Some varieties of English regularly use would have (often shortened to (I)’d have) in if clauses, but this is often non-standard: If you (would)’ve told me, we could’ve done something about it. Such use of would is widespread especially in spoken US English in all sectors of society, but is incorrect and is not usually used in more formal writing. (See note and sources at end of section on conditional above.)
There are exceptions, however, where would is used in British English too in seemingly counterfactual conditions, but these can usually be interpreted as a modal use of would: If you would have listened to me once in a while, you might have learned something. In cases in which the action in the if clause takes place after that in the main clause, use of would in if clauses is however considered standard and correct usage in even formal UK and US usage: If it would have made Bill happy, I’d [I would] have given him the money. (See note and sources at end of section on conditional above.)
Conditional perfect progressive
Affirmative: He would have been writing.
Negative: He would not have been writing.
Interrogative: Would he have been writing?
Negative interrogative: Would he not have been writing?
(For use of would in both clauses, see note and sources at end of section on conditional above.)
The form is always identical to the infinitive. This means that apart from the verb “to be”, it is distinct from the indicative present only in the third person singular and the obsolete second person singular.
Indicative Present: I am, you are, (s) he is, we are, you are, they are.
Subjunctive Present: I be, you be, (s) he be, we be, you be, they be.
It is used to express wishes about the present or future:
“God save our queen.” (Not: God saves our queen)
It is also used in a mandative sense:
“He insisted that his son have a more conventional celebration.”
“It is important that the process be carried out accurately.”
“I shall work for him on condition that he pay me weekly.”
The imperfect subjunctive is used to express hypotheses about the present or future: it is used to describe unreal or hypothetical conditions. When conjugated, the imperfect subjunctive is identical to the past simple with every verb, except the verb “to be”. With this verb, the form “were” is used throughout all forms:
Simple past: I was, you were, (s)he was, we were, you were, they were.
Subjunctive Imperfect: I were, you were, (s)he were, we were, you were, they were.
When construed in counterfactual sentences with “if”, it forms the if clause of the 2nd conditional.
“If I were rich, I would retire to the South of France.”
“If I Were a Boy.”
“I’d rather it were more substantial.”
“If I were a rich man….”
A future subjunctive can be constructed using the conjugated form of the verb “to be” plus the infinitive or with the usage of the modal auxiliary verb “should”. Note that the “were” clauses result in the present conditional, while the “should” clauses result in the future indicative. For example:

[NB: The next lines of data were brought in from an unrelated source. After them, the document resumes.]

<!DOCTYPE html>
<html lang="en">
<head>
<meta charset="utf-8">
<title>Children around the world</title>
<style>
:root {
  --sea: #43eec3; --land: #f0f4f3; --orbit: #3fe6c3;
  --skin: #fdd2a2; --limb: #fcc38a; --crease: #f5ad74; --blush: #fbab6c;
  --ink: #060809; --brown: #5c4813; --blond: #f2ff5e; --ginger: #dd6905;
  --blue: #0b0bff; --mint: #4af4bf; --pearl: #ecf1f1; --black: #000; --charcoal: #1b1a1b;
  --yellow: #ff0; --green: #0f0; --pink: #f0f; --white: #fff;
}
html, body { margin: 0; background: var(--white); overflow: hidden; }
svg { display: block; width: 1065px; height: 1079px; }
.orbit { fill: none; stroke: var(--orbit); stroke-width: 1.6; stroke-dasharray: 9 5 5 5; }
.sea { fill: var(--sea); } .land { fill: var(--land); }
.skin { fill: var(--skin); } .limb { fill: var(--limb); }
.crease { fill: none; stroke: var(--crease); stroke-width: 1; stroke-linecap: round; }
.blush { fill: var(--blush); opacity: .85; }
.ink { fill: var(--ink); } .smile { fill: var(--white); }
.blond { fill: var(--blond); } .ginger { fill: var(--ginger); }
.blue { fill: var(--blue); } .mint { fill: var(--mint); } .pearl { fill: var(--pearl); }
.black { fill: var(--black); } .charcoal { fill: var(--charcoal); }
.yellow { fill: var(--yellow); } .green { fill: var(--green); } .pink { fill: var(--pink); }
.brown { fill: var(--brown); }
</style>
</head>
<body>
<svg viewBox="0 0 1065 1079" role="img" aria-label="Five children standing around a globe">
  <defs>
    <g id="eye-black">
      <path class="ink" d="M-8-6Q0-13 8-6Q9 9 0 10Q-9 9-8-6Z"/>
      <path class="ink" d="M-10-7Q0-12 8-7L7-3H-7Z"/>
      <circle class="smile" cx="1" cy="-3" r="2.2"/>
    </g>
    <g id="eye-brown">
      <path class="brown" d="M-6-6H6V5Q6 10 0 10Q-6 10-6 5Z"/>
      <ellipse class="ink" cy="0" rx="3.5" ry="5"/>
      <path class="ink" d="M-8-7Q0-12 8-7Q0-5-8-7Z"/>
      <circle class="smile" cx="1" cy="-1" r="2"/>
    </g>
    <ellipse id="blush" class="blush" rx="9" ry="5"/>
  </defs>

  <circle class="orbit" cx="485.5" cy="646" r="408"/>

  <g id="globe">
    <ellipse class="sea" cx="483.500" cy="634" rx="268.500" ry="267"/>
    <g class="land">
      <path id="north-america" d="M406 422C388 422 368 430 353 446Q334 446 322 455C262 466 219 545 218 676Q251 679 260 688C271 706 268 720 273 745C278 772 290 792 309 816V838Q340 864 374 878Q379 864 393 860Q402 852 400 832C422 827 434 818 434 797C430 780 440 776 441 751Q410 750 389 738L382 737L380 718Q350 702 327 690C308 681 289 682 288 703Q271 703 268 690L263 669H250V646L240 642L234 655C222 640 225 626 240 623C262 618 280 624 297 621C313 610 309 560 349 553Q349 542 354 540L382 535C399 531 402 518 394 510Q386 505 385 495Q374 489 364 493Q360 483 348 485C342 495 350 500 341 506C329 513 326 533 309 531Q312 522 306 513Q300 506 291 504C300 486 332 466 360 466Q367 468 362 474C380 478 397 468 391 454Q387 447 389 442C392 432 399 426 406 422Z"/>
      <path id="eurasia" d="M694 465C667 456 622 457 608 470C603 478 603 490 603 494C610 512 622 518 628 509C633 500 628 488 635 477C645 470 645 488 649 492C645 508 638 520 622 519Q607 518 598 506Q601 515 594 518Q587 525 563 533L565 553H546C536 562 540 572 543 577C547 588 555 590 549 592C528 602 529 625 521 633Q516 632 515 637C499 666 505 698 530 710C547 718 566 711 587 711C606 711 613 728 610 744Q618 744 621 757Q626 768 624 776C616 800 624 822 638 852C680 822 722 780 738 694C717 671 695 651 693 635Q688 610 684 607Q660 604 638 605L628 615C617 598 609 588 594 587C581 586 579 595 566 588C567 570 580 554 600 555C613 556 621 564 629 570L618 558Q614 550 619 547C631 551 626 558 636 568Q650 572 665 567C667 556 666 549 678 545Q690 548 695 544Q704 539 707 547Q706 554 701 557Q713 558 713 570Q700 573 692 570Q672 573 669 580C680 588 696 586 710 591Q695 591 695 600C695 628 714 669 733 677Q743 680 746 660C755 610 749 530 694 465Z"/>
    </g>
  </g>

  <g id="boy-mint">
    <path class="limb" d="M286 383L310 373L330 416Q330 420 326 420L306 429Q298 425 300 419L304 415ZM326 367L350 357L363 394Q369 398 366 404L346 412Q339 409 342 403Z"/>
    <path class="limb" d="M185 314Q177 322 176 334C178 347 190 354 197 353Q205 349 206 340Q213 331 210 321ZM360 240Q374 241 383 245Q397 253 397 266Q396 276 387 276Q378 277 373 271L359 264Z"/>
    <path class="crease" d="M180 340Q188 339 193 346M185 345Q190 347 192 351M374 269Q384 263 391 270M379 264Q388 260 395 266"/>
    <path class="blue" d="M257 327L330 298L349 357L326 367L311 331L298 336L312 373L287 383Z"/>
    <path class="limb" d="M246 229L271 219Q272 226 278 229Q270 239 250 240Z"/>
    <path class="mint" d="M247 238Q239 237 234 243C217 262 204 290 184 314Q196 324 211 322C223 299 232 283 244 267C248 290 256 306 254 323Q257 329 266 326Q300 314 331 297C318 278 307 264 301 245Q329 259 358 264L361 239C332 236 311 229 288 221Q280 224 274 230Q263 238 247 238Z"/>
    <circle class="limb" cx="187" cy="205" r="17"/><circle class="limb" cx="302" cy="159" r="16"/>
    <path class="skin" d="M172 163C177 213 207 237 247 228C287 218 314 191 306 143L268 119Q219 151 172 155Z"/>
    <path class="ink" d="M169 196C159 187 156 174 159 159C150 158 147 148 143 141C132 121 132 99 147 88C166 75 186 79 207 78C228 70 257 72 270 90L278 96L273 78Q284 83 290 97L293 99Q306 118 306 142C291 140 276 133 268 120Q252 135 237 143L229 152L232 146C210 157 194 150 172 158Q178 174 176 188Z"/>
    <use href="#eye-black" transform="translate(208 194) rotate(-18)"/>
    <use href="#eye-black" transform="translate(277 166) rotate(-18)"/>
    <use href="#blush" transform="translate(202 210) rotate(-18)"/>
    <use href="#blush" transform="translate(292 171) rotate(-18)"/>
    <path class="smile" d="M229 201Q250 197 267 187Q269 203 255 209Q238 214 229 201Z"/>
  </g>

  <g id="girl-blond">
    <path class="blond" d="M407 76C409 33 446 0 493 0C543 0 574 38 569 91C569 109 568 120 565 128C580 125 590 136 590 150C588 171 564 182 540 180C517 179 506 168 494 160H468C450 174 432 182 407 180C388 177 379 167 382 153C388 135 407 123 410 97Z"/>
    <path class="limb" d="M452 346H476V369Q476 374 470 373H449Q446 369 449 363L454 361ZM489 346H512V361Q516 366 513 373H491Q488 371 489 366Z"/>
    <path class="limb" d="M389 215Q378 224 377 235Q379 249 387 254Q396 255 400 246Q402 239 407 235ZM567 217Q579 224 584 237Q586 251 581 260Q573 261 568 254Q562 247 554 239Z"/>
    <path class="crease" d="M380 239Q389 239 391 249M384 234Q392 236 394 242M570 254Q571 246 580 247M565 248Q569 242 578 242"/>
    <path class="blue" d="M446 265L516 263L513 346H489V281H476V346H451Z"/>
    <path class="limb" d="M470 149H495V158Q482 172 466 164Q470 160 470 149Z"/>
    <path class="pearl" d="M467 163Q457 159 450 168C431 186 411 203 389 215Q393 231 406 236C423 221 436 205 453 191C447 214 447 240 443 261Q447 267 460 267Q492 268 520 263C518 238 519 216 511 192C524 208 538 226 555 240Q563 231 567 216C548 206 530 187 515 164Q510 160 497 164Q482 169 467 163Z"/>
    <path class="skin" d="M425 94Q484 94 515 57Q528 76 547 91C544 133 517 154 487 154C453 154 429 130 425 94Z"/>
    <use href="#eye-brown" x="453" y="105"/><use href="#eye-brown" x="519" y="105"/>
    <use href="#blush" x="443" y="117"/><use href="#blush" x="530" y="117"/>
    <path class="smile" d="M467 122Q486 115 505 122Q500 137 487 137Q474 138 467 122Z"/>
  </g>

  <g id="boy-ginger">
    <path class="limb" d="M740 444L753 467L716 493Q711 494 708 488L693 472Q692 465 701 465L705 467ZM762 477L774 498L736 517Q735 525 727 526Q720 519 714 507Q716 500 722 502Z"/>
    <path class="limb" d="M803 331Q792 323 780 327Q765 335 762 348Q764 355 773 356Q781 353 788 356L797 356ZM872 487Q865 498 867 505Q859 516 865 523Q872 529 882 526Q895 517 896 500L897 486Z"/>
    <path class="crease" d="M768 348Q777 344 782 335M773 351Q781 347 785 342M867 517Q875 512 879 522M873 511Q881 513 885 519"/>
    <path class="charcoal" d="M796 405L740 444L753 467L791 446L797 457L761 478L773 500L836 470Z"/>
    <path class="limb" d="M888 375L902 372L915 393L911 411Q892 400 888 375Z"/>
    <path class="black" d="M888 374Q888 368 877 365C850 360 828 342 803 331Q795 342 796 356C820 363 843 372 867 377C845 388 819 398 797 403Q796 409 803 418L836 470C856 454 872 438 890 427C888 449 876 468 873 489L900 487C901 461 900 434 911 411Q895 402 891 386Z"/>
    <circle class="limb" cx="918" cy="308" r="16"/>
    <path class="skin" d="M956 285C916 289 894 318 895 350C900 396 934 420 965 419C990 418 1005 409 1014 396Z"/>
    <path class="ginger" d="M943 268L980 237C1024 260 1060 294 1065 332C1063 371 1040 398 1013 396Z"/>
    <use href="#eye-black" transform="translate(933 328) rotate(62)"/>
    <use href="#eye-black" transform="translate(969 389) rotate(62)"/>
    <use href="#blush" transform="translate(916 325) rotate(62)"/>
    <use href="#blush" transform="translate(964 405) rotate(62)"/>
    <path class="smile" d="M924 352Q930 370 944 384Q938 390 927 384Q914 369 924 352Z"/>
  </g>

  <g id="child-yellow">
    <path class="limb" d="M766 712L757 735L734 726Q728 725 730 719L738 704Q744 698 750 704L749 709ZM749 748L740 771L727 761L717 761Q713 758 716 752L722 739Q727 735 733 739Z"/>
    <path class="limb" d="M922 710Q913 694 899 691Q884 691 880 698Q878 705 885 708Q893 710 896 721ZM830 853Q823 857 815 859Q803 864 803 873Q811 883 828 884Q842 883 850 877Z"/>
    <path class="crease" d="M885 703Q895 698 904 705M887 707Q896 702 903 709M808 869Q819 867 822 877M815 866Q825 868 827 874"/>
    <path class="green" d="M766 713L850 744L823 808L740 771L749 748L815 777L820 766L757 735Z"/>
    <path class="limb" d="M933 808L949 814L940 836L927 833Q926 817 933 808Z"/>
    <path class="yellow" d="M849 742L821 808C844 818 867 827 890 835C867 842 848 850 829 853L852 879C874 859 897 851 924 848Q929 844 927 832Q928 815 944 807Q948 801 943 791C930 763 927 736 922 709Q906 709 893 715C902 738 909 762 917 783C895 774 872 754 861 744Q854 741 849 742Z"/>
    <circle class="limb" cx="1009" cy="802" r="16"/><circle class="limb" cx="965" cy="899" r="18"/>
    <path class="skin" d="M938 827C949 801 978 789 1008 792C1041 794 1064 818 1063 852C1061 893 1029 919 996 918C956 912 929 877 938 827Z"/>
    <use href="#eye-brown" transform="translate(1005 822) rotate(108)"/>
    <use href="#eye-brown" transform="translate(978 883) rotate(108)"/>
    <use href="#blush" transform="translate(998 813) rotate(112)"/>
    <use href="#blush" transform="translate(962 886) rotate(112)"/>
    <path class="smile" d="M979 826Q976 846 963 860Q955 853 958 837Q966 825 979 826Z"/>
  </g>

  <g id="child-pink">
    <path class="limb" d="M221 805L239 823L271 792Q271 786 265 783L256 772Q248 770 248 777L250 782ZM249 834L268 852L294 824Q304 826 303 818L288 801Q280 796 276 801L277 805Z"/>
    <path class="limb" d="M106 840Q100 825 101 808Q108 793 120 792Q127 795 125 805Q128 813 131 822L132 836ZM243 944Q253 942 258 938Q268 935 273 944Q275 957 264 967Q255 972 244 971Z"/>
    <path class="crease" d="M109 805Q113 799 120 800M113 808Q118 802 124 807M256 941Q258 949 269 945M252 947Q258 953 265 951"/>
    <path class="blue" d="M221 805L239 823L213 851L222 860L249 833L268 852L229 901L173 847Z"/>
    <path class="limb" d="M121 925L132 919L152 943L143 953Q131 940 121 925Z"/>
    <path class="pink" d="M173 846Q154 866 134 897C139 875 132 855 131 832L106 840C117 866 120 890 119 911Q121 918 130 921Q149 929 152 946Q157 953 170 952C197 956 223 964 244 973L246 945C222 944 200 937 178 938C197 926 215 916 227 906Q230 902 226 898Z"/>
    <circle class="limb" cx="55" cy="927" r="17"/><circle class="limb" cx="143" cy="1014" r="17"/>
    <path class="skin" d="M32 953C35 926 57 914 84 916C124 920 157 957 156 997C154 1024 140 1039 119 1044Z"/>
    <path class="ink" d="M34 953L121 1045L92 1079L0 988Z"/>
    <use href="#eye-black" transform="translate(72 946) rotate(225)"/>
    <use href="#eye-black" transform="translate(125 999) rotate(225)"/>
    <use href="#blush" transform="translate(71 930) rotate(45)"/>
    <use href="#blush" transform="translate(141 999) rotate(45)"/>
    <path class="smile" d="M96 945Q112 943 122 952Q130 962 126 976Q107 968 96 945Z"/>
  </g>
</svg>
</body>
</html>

If I were to die tomorrow, then you would inherit everything.
If you were to give the money to me, then I would say no more about it.
If I should go, then will you feed the hens?
If he should fall, who will carry the flag in his place?